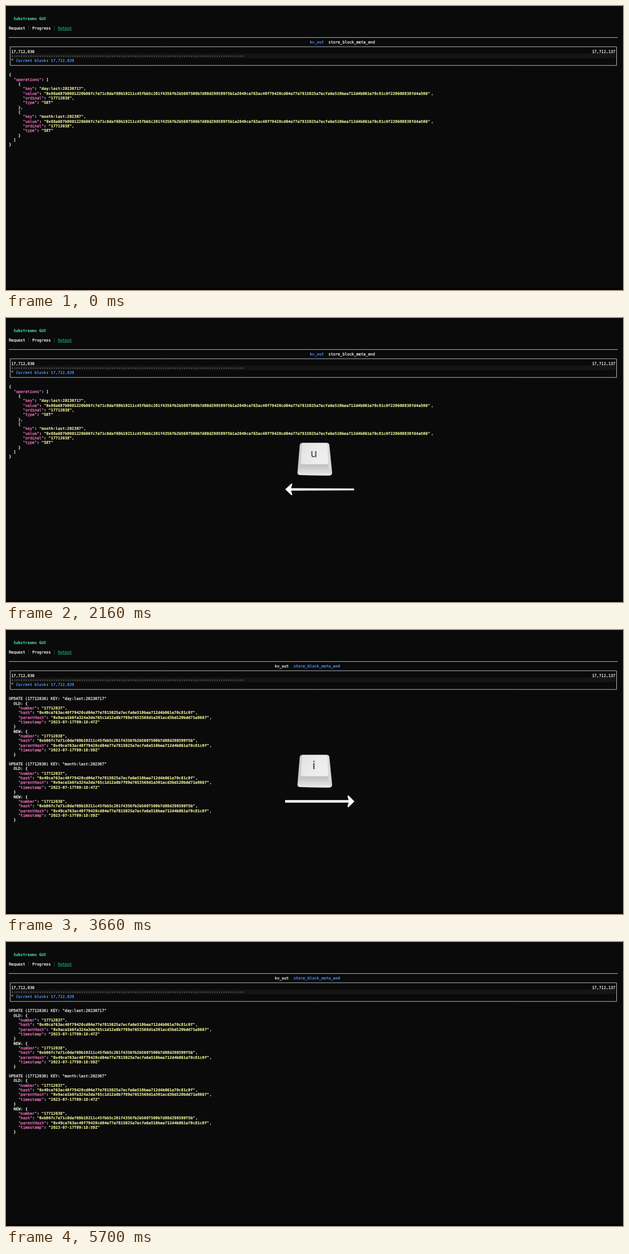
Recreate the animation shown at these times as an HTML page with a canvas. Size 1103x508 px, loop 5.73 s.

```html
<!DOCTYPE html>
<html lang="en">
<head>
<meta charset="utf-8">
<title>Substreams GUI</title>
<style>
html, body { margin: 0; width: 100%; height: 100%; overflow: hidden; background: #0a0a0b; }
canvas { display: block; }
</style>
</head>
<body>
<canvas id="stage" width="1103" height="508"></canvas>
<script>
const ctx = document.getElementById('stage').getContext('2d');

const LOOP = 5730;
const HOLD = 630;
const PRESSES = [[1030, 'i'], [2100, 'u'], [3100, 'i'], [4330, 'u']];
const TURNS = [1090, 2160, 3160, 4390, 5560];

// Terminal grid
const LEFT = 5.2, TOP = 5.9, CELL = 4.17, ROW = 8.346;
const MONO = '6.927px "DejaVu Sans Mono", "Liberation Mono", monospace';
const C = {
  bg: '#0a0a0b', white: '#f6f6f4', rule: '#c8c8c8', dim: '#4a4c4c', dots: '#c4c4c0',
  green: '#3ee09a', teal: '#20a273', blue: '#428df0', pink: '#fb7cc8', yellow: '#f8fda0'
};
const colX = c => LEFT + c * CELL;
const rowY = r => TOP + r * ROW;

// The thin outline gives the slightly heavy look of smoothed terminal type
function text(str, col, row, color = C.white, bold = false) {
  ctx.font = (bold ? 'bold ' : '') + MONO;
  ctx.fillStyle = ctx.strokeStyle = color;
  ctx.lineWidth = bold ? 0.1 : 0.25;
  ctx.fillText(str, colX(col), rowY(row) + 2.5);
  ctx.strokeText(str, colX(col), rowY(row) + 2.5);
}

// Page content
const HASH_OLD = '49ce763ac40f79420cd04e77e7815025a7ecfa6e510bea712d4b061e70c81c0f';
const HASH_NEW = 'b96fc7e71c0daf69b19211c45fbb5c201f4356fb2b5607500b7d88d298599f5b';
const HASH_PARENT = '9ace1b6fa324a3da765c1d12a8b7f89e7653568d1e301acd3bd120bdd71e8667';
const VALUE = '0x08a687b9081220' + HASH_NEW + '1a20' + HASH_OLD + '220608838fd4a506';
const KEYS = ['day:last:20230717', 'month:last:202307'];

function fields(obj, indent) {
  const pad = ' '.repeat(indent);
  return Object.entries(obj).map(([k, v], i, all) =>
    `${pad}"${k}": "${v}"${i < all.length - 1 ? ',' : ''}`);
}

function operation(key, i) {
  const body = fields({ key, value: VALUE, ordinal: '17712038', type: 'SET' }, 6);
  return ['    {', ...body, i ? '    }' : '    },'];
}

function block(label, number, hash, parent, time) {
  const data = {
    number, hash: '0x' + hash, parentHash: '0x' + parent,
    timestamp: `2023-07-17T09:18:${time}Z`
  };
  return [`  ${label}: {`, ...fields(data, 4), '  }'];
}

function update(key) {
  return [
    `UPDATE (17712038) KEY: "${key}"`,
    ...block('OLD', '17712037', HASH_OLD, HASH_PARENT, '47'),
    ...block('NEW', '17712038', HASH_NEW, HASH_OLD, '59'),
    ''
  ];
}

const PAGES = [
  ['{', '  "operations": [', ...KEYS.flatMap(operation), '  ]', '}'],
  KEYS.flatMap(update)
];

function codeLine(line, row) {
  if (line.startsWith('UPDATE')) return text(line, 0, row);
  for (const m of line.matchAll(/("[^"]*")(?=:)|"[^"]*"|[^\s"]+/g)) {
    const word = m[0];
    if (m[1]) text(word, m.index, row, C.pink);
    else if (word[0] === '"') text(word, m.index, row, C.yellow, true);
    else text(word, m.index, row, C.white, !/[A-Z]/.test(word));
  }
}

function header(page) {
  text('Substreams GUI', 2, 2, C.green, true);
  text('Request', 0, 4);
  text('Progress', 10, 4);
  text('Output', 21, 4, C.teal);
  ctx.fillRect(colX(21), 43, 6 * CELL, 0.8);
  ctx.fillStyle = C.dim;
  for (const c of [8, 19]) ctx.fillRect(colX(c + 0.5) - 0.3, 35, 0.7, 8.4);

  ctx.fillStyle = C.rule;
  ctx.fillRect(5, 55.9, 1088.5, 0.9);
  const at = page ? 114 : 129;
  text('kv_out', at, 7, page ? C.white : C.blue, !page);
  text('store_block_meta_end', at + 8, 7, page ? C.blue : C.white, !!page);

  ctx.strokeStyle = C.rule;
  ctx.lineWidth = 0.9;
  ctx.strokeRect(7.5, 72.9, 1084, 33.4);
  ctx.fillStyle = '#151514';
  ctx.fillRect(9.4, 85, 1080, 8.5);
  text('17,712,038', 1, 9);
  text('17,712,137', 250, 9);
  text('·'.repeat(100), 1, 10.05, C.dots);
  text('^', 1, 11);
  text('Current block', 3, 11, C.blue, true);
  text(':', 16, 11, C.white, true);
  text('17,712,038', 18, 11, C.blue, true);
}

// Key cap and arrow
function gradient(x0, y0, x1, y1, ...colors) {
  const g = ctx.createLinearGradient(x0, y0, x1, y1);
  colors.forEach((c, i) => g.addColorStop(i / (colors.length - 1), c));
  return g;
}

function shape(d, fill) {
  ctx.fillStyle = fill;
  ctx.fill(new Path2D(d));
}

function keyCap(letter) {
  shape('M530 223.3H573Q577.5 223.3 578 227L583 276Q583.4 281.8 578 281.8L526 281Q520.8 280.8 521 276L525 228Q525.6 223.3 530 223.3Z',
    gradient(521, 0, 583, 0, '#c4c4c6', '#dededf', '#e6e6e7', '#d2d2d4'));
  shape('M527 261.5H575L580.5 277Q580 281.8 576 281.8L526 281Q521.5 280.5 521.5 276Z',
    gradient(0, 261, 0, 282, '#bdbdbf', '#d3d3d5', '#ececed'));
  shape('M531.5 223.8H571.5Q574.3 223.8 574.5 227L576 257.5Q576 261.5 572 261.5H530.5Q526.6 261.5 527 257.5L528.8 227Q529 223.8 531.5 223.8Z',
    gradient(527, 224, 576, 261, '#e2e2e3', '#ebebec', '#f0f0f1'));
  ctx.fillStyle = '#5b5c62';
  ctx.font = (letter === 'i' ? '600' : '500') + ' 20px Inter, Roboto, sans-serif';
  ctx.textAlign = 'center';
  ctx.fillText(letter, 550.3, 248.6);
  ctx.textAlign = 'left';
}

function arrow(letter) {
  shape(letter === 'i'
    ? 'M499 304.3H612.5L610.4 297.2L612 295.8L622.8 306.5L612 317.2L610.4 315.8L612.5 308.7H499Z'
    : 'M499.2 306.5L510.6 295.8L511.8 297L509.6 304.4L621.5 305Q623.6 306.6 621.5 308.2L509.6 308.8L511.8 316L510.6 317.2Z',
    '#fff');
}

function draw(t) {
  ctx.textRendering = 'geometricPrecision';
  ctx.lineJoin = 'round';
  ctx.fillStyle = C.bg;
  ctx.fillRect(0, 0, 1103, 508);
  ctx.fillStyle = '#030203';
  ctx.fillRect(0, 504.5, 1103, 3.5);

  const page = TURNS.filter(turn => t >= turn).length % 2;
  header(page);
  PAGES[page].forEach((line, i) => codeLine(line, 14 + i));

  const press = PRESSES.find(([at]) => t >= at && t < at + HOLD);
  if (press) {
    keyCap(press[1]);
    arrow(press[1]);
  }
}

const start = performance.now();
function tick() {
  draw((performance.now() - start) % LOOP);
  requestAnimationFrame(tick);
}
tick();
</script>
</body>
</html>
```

...

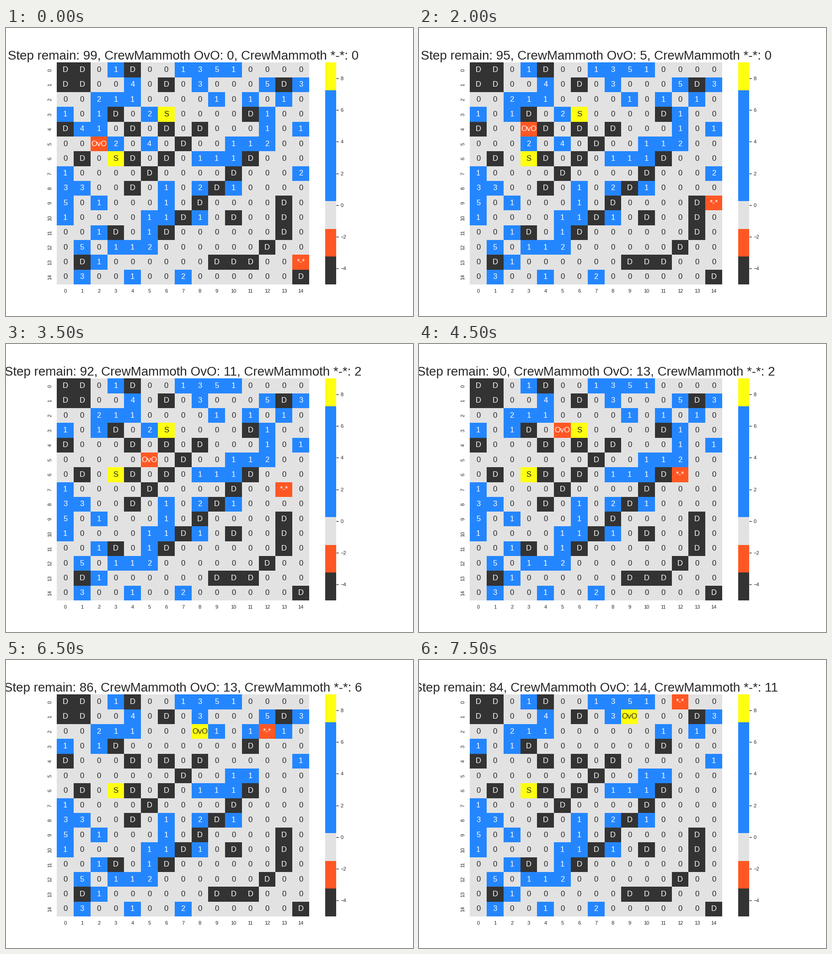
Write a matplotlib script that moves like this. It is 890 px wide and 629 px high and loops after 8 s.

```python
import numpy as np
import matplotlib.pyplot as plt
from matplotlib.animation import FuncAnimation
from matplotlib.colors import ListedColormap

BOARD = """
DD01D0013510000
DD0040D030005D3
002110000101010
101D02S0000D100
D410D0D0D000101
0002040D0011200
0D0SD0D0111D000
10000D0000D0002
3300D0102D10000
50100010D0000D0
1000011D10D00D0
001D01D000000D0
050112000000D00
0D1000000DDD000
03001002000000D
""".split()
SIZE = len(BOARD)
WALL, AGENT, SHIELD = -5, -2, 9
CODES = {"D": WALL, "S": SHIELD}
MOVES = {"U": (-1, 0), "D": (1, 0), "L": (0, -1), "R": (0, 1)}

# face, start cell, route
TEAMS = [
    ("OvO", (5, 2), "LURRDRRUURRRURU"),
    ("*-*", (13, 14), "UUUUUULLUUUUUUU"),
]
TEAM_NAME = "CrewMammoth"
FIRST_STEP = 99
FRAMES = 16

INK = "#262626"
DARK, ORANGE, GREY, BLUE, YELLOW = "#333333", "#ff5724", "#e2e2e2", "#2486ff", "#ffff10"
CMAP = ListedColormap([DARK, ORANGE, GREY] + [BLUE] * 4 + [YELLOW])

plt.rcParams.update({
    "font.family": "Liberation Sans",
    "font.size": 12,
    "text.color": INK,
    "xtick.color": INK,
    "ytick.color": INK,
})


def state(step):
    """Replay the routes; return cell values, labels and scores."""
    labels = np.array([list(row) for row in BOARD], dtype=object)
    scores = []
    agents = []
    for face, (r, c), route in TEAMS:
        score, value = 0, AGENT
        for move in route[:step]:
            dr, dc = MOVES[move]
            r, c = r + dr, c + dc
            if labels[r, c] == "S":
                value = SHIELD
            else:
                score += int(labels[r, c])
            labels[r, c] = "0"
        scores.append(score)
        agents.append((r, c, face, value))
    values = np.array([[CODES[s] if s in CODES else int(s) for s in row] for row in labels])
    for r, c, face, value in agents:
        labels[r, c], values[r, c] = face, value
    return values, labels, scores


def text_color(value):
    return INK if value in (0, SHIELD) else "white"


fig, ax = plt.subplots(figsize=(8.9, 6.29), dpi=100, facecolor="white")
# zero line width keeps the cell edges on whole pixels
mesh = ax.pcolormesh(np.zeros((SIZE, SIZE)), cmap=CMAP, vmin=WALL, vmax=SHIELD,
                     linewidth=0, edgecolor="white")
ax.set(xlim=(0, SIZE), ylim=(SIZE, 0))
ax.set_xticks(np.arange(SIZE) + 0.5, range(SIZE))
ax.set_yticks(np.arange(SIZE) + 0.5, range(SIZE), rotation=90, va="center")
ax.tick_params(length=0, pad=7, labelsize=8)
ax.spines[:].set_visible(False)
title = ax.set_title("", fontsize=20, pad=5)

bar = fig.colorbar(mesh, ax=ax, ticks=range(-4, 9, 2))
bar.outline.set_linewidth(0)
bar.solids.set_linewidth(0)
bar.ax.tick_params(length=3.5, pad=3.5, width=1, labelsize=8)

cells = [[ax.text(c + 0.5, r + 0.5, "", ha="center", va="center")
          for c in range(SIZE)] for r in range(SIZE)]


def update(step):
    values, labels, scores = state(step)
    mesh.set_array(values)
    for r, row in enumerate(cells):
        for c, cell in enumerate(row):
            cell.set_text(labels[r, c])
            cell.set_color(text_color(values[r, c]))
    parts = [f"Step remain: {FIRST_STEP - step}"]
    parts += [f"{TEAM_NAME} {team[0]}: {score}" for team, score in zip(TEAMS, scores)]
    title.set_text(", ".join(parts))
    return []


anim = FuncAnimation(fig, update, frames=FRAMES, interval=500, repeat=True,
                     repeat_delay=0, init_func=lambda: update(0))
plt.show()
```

_TASK REQUIREMENTS:_
From the data above, state how many lines contain the string "cells", offering no other words.

_TASK OUTPUT:_
2